How To Explain Red Flags on Your Residency Applications.

Red flags on your ERAS application can be very anxiety inducing. There is a lot of confusion on exactly what to say and where to say it. Overall, programs get multiple pieces of information from letter writers, USMLE itself, your medical school, etc. In these instances, it is best to use the personal statement to explain your side of the story.

What if you had a Step 1 Failure, Step 2CK Failure, or Step 2CS Failure?

A program will see whether you passed your USLMEs on the first attempt. It’s all in your transcript that is submitted to the program. Thus, this is our suggestion for our clients in their personal statement.
1. Take full responsibility for the failed attempt.
2. Acknowledge and explain the situation and an extenuating circumstances (illness, family emergency). Try to be fact based and not embellish.
3. Explain what you did to rectify the situation and how well you did on the 2nd attempt.
4. Emphasize that you and your medical school professors have no concern about your ability to pass additional licensing examinations or your clinical knowledge – you know now that you have to put in more preparatory time to succeed in test taking.
This is a pretty straightforward explanation. The only wrong way is not taking responsibility and attempting to blame the failure entirely on external circumstances. A strong second attempt score is very helpful. Some wonder if they should even explain the failure in the personal statement. We recommend disclosing. The reason is that Program Directors are looking for reasons to reject you. They can fill their list with only applicants that have passed all USMLEs on the first attempt. But, they are often willing to look over a failed attempt if the reason is clearly laid out and the applicant has shown growth through the process. We believe disclosing on your personal statement is sufficient. Of course, if you’re offered an interview, be prepared to answer questions related to any failed USMLE attempts.

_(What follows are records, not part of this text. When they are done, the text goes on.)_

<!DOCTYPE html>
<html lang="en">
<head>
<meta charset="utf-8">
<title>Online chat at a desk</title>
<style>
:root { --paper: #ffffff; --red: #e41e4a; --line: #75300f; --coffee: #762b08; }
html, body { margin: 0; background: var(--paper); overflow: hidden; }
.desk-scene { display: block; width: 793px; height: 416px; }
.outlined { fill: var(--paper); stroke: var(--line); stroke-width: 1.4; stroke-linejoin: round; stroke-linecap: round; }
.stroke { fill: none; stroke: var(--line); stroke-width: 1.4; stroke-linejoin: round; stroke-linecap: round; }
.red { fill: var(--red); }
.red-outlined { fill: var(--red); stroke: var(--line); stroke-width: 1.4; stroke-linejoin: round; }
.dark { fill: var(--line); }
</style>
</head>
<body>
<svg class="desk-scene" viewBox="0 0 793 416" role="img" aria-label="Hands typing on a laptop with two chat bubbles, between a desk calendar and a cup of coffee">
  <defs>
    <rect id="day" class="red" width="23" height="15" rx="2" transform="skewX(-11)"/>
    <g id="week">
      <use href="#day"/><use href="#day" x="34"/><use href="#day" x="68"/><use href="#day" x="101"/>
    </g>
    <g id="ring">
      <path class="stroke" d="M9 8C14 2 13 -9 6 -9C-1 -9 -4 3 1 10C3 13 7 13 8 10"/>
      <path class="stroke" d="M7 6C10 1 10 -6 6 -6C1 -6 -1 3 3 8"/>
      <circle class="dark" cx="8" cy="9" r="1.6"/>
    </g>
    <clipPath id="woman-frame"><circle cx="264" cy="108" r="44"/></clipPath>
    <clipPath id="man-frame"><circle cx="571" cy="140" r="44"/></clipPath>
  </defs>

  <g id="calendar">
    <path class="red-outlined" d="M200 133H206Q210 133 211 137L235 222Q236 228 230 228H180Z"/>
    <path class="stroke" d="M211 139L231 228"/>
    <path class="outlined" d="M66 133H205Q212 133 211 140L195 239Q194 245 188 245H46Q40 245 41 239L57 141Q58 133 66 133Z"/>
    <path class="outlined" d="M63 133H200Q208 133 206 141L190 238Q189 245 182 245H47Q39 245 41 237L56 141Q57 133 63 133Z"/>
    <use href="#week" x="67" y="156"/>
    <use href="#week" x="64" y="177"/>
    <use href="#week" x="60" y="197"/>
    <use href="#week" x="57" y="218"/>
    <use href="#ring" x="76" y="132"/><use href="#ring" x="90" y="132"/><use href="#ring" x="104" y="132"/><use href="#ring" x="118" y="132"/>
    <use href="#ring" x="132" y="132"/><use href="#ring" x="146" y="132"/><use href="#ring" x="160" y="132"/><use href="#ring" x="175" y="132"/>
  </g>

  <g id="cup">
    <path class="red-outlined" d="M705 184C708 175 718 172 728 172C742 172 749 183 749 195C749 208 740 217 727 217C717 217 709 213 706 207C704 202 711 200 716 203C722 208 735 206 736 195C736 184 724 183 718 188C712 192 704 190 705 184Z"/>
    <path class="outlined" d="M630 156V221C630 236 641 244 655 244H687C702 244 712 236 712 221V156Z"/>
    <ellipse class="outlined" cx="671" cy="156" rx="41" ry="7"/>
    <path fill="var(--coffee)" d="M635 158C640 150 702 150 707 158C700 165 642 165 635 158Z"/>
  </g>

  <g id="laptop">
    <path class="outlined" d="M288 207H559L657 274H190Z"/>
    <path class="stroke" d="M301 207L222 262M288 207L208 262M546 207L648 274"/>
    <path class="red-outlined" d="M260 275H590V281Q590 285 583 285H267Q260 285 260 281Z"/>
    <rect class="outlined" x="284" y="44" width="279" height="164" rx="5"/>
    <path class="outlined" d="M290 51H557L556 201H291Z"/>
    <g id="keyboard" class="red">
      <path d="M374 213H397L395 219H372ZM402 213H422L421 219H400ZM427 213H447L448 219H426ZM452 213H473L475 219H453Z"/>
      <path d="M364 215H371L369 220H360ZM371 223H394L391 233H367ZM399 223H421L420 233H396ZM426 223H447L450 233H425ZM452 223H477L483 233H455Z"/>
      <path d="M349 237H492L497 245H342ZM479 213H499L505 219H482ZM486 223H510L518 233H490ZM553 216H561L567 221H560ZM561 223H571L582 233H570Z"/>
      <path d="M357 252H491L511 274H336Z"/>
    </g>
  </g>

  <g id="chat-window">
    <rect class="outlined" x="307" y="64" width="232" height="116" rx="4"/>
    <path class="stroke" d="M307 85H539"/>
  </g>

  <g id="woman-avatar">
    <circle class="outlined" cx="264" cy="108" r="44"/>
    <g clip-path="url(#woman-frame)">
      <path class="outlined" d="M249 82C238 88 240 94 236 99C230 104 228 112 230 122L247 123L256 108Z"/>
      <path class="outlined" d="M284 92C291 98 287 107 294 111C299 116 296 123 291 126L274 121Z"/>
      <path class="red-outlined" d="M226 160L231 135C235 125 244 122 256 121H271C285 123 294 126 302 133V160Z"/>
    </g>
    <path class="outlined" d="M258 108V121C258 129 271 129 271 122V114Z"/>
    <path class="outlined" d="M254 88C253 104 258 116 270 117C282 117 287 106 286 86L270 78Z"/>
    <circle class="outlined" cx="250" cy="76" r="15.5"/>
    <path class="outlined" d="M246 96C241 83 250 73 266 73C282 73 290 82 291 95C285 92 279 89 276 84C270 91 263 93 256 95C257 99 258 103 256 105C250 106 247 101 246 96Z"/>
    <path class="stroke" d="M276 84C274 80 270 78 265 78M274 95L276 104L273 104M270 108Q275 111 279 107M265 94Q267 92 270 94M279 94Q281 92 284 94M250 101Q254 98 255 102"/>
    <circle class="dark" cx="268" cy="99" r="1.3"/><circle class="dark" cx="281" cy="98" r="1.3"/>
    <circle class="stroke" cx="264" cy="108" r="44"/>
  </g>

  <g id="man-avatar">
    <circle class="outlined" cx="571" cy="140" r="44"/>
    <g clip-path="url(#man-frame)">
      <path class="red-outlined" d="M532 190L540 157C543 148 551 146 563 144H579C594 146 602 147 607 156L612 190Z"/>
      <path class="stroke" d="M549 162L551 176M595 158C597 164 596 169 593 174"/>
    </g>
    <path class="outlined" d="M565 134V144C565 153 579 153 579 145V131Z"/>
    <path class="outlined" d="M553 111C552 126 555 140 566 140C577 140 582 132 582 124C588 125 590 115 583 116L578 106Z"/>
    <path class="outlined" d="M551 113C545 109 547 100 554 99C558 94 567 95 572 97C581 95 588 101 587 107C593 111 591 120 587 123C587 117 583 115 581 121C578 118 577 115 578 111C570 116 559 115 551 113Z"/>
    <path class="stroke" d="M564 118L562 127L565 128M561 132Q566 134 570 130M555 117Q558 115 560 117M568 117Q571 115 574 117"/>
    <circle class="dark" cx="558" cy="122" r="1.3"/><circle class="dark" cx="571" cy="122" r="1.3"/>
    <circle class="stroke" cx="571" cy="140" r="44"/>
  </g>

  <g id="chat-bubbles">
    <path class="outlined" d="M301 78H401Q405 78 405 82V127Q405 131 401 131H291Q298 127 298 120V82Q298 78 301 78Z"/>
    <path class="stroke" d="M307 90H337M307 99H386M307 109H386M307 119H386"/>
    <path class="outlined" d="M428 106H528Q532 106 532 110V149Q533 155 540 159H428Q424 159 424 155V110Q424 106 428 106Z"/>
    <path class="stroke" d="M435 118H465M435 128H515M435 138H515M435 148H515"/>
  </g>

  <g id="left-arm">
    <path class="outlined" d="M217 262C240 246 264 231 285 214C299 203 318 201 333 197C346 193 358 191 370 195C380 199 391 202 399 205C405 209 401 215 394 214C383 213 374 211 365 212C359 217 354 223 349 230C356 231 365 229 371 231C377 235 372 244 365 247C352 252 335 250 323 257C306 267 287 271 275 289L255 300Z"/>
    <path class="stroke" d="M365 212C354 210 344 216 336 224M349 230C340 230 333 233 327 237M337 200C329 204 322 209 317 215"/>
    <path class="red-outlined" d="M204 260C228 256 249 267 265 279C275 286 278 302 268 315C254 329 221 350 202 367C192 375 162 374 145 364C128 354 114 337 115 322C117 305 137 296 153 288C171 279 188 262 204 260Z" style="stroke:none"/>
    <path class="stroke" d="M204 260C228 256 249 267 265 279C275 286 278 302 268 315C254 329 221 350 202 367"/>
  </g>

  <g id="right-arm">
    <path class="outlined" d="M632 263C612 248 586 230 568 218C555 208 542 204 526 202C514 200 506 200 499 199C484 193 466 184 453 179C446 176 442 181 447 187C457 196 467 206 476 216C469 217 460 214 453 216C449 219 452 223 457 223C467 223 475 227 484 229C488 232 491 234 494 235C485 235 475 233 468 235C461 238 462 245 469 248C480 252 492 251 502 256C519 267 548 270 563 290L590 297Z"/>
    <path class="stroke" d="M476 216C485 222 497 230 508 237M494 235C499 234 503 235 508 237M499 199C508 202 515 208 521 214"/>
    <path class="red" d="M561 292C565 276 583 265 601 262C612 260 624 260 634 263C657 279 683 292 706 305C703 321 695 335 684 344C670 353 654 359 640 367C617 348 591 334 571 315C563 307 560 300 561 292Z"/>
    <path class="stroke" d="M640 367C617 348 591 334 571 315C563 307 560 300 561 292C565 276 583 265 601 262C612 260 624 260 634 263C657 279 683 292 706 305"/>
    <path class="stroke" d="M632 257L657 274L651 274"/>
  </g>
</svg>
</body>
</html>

What if there is more than 5 years since your graduation?

This happens very commonly for IMGs. 5 or more years of graduation is a red flag since programs are concerned you’re too far away from your medical school training. This is again something you can address in the personal statement. The suggestions we have is to emphasize the time between graduation where you kept your clinical skills sharp. The best is U.S.-based observerships. You can also mention staying on top of the medical literature having signed up for membership with the American Medical Association and reading medical journals.


What if you had some disciplinary actions related to your medical school education?

This is very individual specific. Sometimes a disciplinary action can mean cheating on a test or unprofessional behavior in medical school leading to a leave of absence. In this instance, you have to carefully consider what other pieces of information a program will receive that relates to this situation. For instance, will a letter of recommendation discuss this? Will the medical school’s Dean letter mention this? How serious is the issue? 

If there is a significant chance that the program will become aware of these issues, we recommend being proactive and disclose in the personal statement. But, if the issue in question was a quiz back in college that will not be in your application at all then it is safe to keep it to yourself.